We, therefore, co-produced an alternative working term - complex emotional needs – and we used this throughout the study, including in our study advertising materials. Through its application, we felt the revised terminology helped promote diversity in the sample - as it encouraged people who disliked the clinical label to come forward and share their treatment experiences. We recognise the term complex emotional needs has its limitations with respect to being over-generalised, and we acknowledge that further co-production work is required to develop new ways of describing this need. We felt, however, that it was important to establish an alternative working term to show that we recognised the critiques of the diagnosis.

We co-produced an alternative working term - complex emotional needs - and used this throughout the study. We felt this helped promote diversity in the sample - as it encouraged people who disliked the clinical label to come forward and share their treatment experiences.

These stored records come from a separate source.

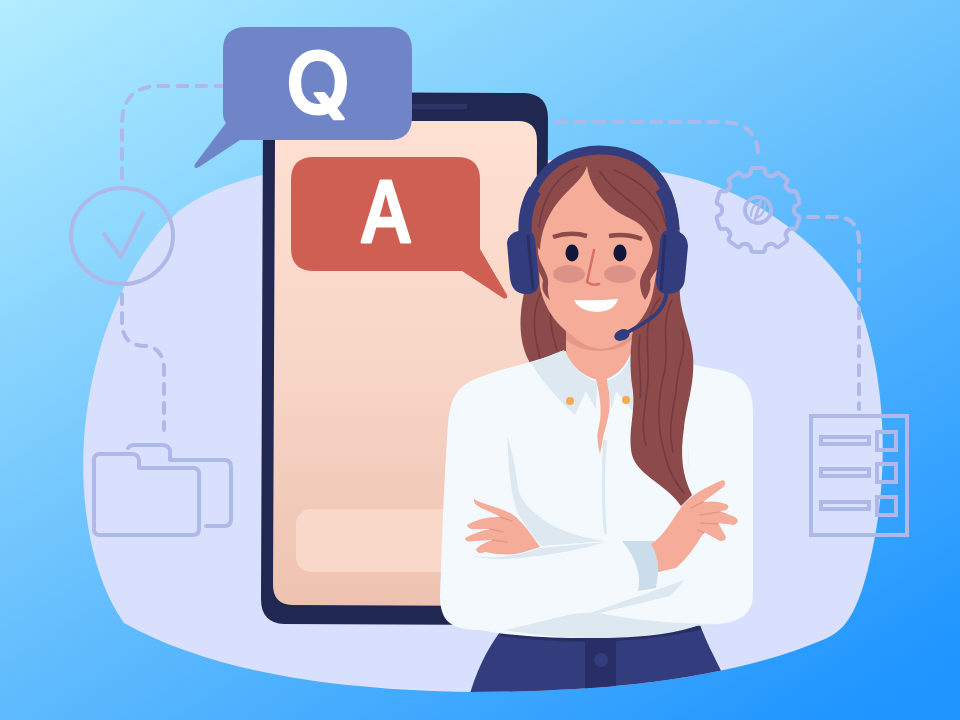
<!DOCTYPE html>
<html lang="en">
<head>
<meta charset="utf-8">
<title>Customer support Q and A</title>
<style>
:root {
  --blob: #d8e0fe; --line: #aeb9ea; --phone: #202852; --slot: #2d3467;
  --question: #6f85c8; --answer: #d05f53; --skin: #f5ad9a; --skin-shade: #e59887;
  --hair: #8c4a4a; --hair-line: #743a40; --navy: #333c7c; --navy-dark: #292f66;
  --shirt: #f4f9fe; --shirt-shade: #dde8f0; --cuff: #cbdceb; --ink: #12173a;
  --gold: #f5ab52; --white: #fff;
}
html, body { margin: 0; width: 960px; height: 720px; overflow: hidden; }
svg { display: block; }
.icons { fill: none; stroke: var(--line); stroke-width: 4; stroke-linejoin: round; stroke-linecap: round; }
.dashes { stroke-dasharray: 10 9; }
.letter { font: 500 84px Inter, "Open Sans", sans-serif; fill: var(--white); stroke: var(--white); stroke-width: 3; stroke-linejoin: round; text-anchor: middle; }
.skin { fill: var(--skin); }
.hair { fill: var(--hair); }
.strand { fill: none; stroke: var(--hair-line); stroke-width: 1.6; stroke-linecap: round; }
.shirt { fill: var(--shirt); }
.shade { fill: var(--shirt-shade); }
.navy { fill: var(--navy); }
.knuckle { fill: none; stroke: var(--skin-shade); stroke-width: 1.5; stroke-linecap: round; }
</style>
</head>
<body>
<svg width="960" height="720" viewBox="0 0 960 720" role="img" aria-label="Support agent with a headset in front of a phone with question and answer bubbles">
  <defs>
    <linearGradient id="sky" gradientUnits="userSpaceOnUse" x1="130" y1="-80" x2="690" y2="820">
      <stop offset="0" stop-color="#b2edff"/><stop offset=".45" stop-color="#70c5fd"/><stop offset="1" stop-color="#1f95ff"/>
    </linearGradient>
    <linearGradient id="screen" x1="0" y1="0" x2="0" y2="1">
      <stop offset="0" stop-color="#ffe0d3"/><stop offset=".5" stop-color="#f8d6c7"/><stop offset="1" stop-color="#eec2b0"/>
    </linearGradient>
    <path id="blob" d="M124 623C90 575 80 500 84 440C90 350 125 260 180 210C240 165 350 158 480 158C560 158 640 166 690 178C760 196 830 250 860 308C890 390 890 500 862 590C853 615 845 630 825 639C730 680 600 692 470 692C330 690 210 671 124 623Z"/>
    <clipPath id="blob-edge"><use href="#blob"/></clipPath>
    <path id="gear-tooth" d="M-12-34Q-7-35-7-39Q-7-42-4-42H4Q7-42 7-39Q7-35 12-34"/>
    <g id="list-row"><rect x="821" y="437" width="48" height="7"/><rect x="877" y="432" width="19" height="18"/></g>
  </defs>

  <rect width="960" height="720" fill="url(#sky)"/>
  <use href="#blob" fill="var(--blob)"/>

  <g class="icons">
    <g class="dashes">
      <path d="M122 178V124Q122 86 160 86H226"/>
      <path d="M122 294V322Q122 346 146 346Q164 348 164 370V430"/>
      <path d="M556 122H722Q758 122 758 156"/>
      <path d="M808 217H836Q859 217 859 242V409"/>
    </g>
    <g id="check-mark"><ellipse cx="122" cy="236" rx="51" ry="48"/><path d="M104 234L121 257L143 213"/></g>
    <g id="folders">
      <path d="M128 448Q130 445 134 445H162Q168 445 170 450V460H224Q231 460 231 467V519Q231 526 224 526H206"/>
      <path d="M94 460Q94 454 100 454H132Q138 454 139 460V468H193Q199 468 199 474V529Q199 535 193 535H100Q94 535 94 529Z"/>
    </g>
    <g id="gear" transform="translate(758 210)">
      <use href="#gear-tooth"/><use href="#gear-tooth" transform="rotate(36)"/><use href="#gear-tooth" transform="rotate(72)"/><use href="#gear-tooth" transform="rotate(108)"/><use href="#gear-tooth" transform="rotate(144)"/><use href="#gear-tooth" transform="rotate(180)"/><use href="#gear-tooth" transform="rotate(216)"/><use href="#gear-tooth" transform="rotate(252)"/><use href="#gear-tooth" transform="rotate(288)"/><use href="#gear-tooth" transform="rotate(324)"/>
      <circle r="13"/><path d="M-3 9L3-9" stroke-width="3"/><path d="M-7 6Q-7-5 2-8M7-6Q7 5-2 8" stroke-width="2"/>
    </g>
    <g id="checklist" stroke-linejoin="miter">
      <rect x="811" y="416" width="96" height="119"/>
      <use href="#list-row"/><use href="#list-row" y="32"/><use href="#list-row" y="65"/>
    </g>
  </g>

  <g id="phone">
    <path fill="var(--phone)" d="M288 92L524 93Q548 94 548 118L546 600Q546 625 522 625L284 624Q261 623 261 599L263 117Q264 92 288 92Z"/>
    <rect x="380" y="104" width="87" height="5" fill="var(--slot)"/>
    <path fill="url(#screen)" d="M296 121H518Q537 121 537 141L535 586Q535 606 515 606L292 605Q273 604 273 585L275 141Q275 121 296 121Z"/>
    <rect x="296" y="509" width="220" height="63" rx="15" fill="#f9d8ca"/>
  </g>

  <g id="question-bubble">
    <path fill="var(--question)" d="M246 27H389Q412 27 412 50V117Q412 140 389 140H240L199 167Q193 170 195 164L226 123Q223 119 223 113V50Q223 27 246 27Z"/>
    <text class="letter" x="318" y="113">Q</text>
  </g>
  <g id="answer-bubble">
    <path fill="var(--answer)" d="M314 157H457Q480 157 480 180V249L507 295Q508 300 503 298L462 271H314Q291 271 291 248V180Q291 157 314 157Z"/>
    <text class="letter" transform="translate(386 242) scale(.87 1)">A</text>
  </g>

  <g id="agent">
    <g id="back-hair">
      <path class="hair" d="M526 284C519 312 517 340 530 363L572 352L570 284Z"/>
      <path class="strand" d="M541 292C530 315 535 338 540 358M552 300C548 320 553 336 557 350"/>
    </g>

    <g id="trousers" clip-path="url(#blob-edge)">
      <path class="navy" d="M503 628C490 645 478 665 468 700H735C722 670 708 648 699 622Z"/>
      <path fill="var(--navy-dark)" d="M585 634H616V700H585ZM503 628L699 622L701 630Q605 650 500 636Z"/>
      <circle cx="601" cy="660" r="7" class="navy"/>
    </g>

    <g id="shirt">
      <path class="shirt" d="M562 351C535 363 500 368 473 380C456 388 450 400 448 424C444 480 442 540 440 596C440 622 452 630 480 630C530 640 640 643 699 625C740 625 754 616 753 590V412C753 386 742 374 720 370L630 352Z"/>
      <path class="shade" d="M504 630C560 618 570 612 590 613L685 580L670 596L600 613Q650 624 722 624Q690 627 699 625C650 643 560 640 504 630Z"/>
      <path class="shade" d="M507 436C509 465 509 488 518 514Q528 530 541 546L606 541Q560 535 536 514Q518 500 517 482Q515 460 507 436ZM687 436Q690 465 684 498L675 510Q693 480 687 436ZM603 440Q600 490 604 534H607Q603 490 607 440Z"/>
      <path class="skin" d="M566 318V353Q575 374 600 381Q622 376 631 353V318Z"/>
      <path fill="var(--skin-shade)" d="M566 329Q580 347 602 349Q625 346 637 326L632 340Q617 352 598 351Q578 350 566 340Z"/>
      <path class="skin" d="M596 380Q604 410 598 430Q596 438 600 454Q603 435 608 418Q612 402 607 379Z"/>
      <path class="shade" d="M564 350L531 363Q548 391 575 415L586 391Q591 401 596 409L597 382Q575 374 564 350ZM632 355Q624 375 607 381L612 409L616 391L634 412V355Z"/>
      <ellipse cx="570" cy="401" rx="4" ry="4" fill="var(--gold)"/><circle cx="626" cy="400" r="4" fill="var(--gold)"/>
    </g>

    <g id="long-hair">
      <path class="hair" d="M649 285C632 315 628 350 632 385C637 410 627 430 632 455C638 476 665 483 681 506L692 495C682 475 680 455 684 428C686 406 695 385 693 356C691 330 678 312 680 284Z"/>
      <path class="strand" d="M660 298C640 322 650 350 648 380C646 405 640 424 646 445M672 300C660 325 669 344 665 370C658 395 656 425 665 455Q670 477 684 493M682 330C688 352 676 370 676 392C672 415 668 430 673 452M640 335C636 360 643 377 640 398"/>
    </g>

    <g id="head">
      <path class="hair" d="M529 255C520 194 543 149 598 147C656 147 684 189 680 260L665 294L535 292Z"/>
      <path class="skin" d="M587 166C610 168 662 220 660 252L653 292C648 320 622 345 597 344C571 342 546 318 540 287L537 235C544 205 562 180 587 166Z"/>
      <path class="hair" d="M590 160C560 171 536 193 528 236L540 250C542 215 561 198 575 184Q585 174 587 166C590 188 605 207 629 218C646 226 651 236 655 258L680 255C681 195 650 155 590 160Z"/>
      <path class="hair" d="M538 240C534 263 550 270 548 285Q547 293 550 300Q540 292 543 281C541 270 526 261 530 240ZM651 238C658 258 640 270 640 283Q640 292 645 300Q652 290 650 281C654 269 673 258 666 236Z"/>
      <path class="strand" d="M578 166C558 176 543 194 539 227M600 171C613 195 642 203 658 231M614 170C641 181 660 197 666 226"/>
      <g fill="#ba7470" opacity=".45"><ellipse cx="569" cy="274" rx="16" ry="9"/><ellipse cx="620" cy="274" rx="16" ry="9"/></g>
      <g fill="var(--ink)"><ellipse cx="572" cy="253" rx="6.5" ry="8.5"/><ellipse cx="620" cy="253" rx="6.5" ry="8.5"/></g>
      <path d="M553 237Q570 231 587 236M609 236Q626 233 642 239" fill="none" stroke="var(--hair)" stroke-width="4.5"/>
      <path d="M594 250L587 282Q592 286 599 284" fill="none" stroke="#d86f64" stroke-width="2.5" stroke-linecap="round"/>
      <path d="M574 300Q596 301 618 299Q615 311 597 312Q579 311 574 300Z" fill="var(--white)"/>
    </g>

    <g id="headset">
      <path d="M526 236C523 184 553 151 599 150C646 150 677 184 673 236" fill="none" stroke="var(--navy)" stroke-width="9"/>
      <path d="M525 232Q524 208 535 190M673 230Q672 204 661 188" fill="none" stroke="var(--navy)" stroke-width="13"/>
      <path class="navy" d="M525 230Q508 231 507 243L510 278Q512 294 526 294Q538 295 539 282L535 239Q533 230 525 230ZM668 230Q660 231 660 244L656 280Q656 294 668 294Q684 293 685 278L688 246Q687 230 668 230Z"/>
      <path d="M528 235L533 290M665 235L661 290" fill="none" stroke="var(--navy-dark)" stroke-width="3"/>
      <path d="M667 290Q666 305 655 315Q641 326 622 335" fill="none" stroke="var(--navy)" stroke-width="4"/>
      <ellipse class="navy" cx="622" cy="335" rx="8" ry="5.5" transform="rotate(-22 622 335)"/>
    </g>

    <g id="crossed-arms">
      <path class="shirt" d="M446 520C440 560 440 600 444 612Q450 628 478 629C540 622 596 606 648 590L658 550L628 541L540 549Q500 558 470 552Z"/>
      <path class="shade" d="M468 555Q500 562 540 548L606 542Q570 553 528 557Q490 562 468 555Z"/>
      <path class="skin" d="M540 547Q526 526 516 517C505 508 486 506 474 499Q472 505 486 510L501 517Q482 516 467 525Q468 530 477 529L491 529Q478 531 465 538Q465 543 474 541L493 540Q482 543 476 549Q477 555 485 552Q509 557 524 552Z"/>
      <path class="knuckle" d="M490 529L503 532M492 540L507 542M500 517L512 521"/>
      <path fill="var(--cuff)" d="M622 541L654 541Q661 565 656 588L638 591Q643 566 622 541Z"/>
      <path class="skin" d="M651 544C664 536 672 520 682 506C692 494 708 486 723 480Q728 483 722 488L703 502Q718 500 728 505Q730 511 720 511L735 517Q741 521 734 525L718 523L725 535Q728 541 720 541L704 532Q691 555 676 568L658 572Q659 557 651 544Z"/>
      <path class="knuckle" d="M703 502L691 508M719 512L700 515M718 524L701 523M704 533L698 530"/>
    </g>
  </g>
</svg>
</body>
</html>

Co-producing work with experts by occupation and experts by experience helped our research approaches be more appropriate and innovative in other ways too. For instance, our main recruitment strategies involved advertising through the networks of relevant third-sector organisations, via posts on social media platforms, and via online lived experience communities/networks. Our expert members guided us on the most appropriate third-sector organisations and online communities/networks to engage with and helped connect us with these groups. With their involvement, we ensured that we engaged groups that are often under-represented in research (e.g. ethnic minorities, traveller communities) and helped us achieve diversity in our sample with respect to ethnicity, age, sexuality, and type and extent of service use.

Through applying a co-production approach, we created a qualitative paper that generated richer and more impactful insights than could have been developed without the involvement of experts. A key component of this was having the experts by experience lead the qualitative interviews with service users and the qualitative analysis. Indeed, I believe we would not have produced such profound interview data if academic researchers had led the interviews.

Since its publication in January of this year, the paper has not only been well received by the academic community but has received important public attention by mental health charities (e.g. the Centre for Mental Health), mental health online forums (e.g. The Mental Elf) and policy makers alike. Some of our experts by experience and occupation also worked with us to deliver an online public event to share the findings of this work, and other work we have done in this area, which has helped to foster the public profile of our work (such as in this Mental Health Question Time event). I hope my reflections on the benefits of active expert involvement, and the application of co-production approaches, will inspire others to adopt a similar approach in their work.


1. Domecq J.P., Prutsky G., Elraiyah T., Wang Z., Nabhan M., Shippee N. et al. Patient engagement in research: a systematic review. BMC Health Serv Res. 2014.

2. Ennis L. & Wykes T. Impact of patient involvement in mental health research: longitudinal study. Br J Psychiatry. 2013;203(5):381–6

3. Staley K, Kabir T, Szmukler G. Service users as collaborators in mental health research: less stick, more carrot. Psychol Med. 2013;43(6):1121–5

4. Wykes T. Great expectations for participatory research: what have we achieved in the last ten years? World Psychiatry. 2014;13(1):24–7 10.1002/wps.20086

5. Russell, J., Fudge, N. & Greenhalgh, T. The impact of public involvement in health research: what are we measuring? Why are we measuring it? Should we stop measuring it? Commentary: Research Involvement and Engagement. 2020.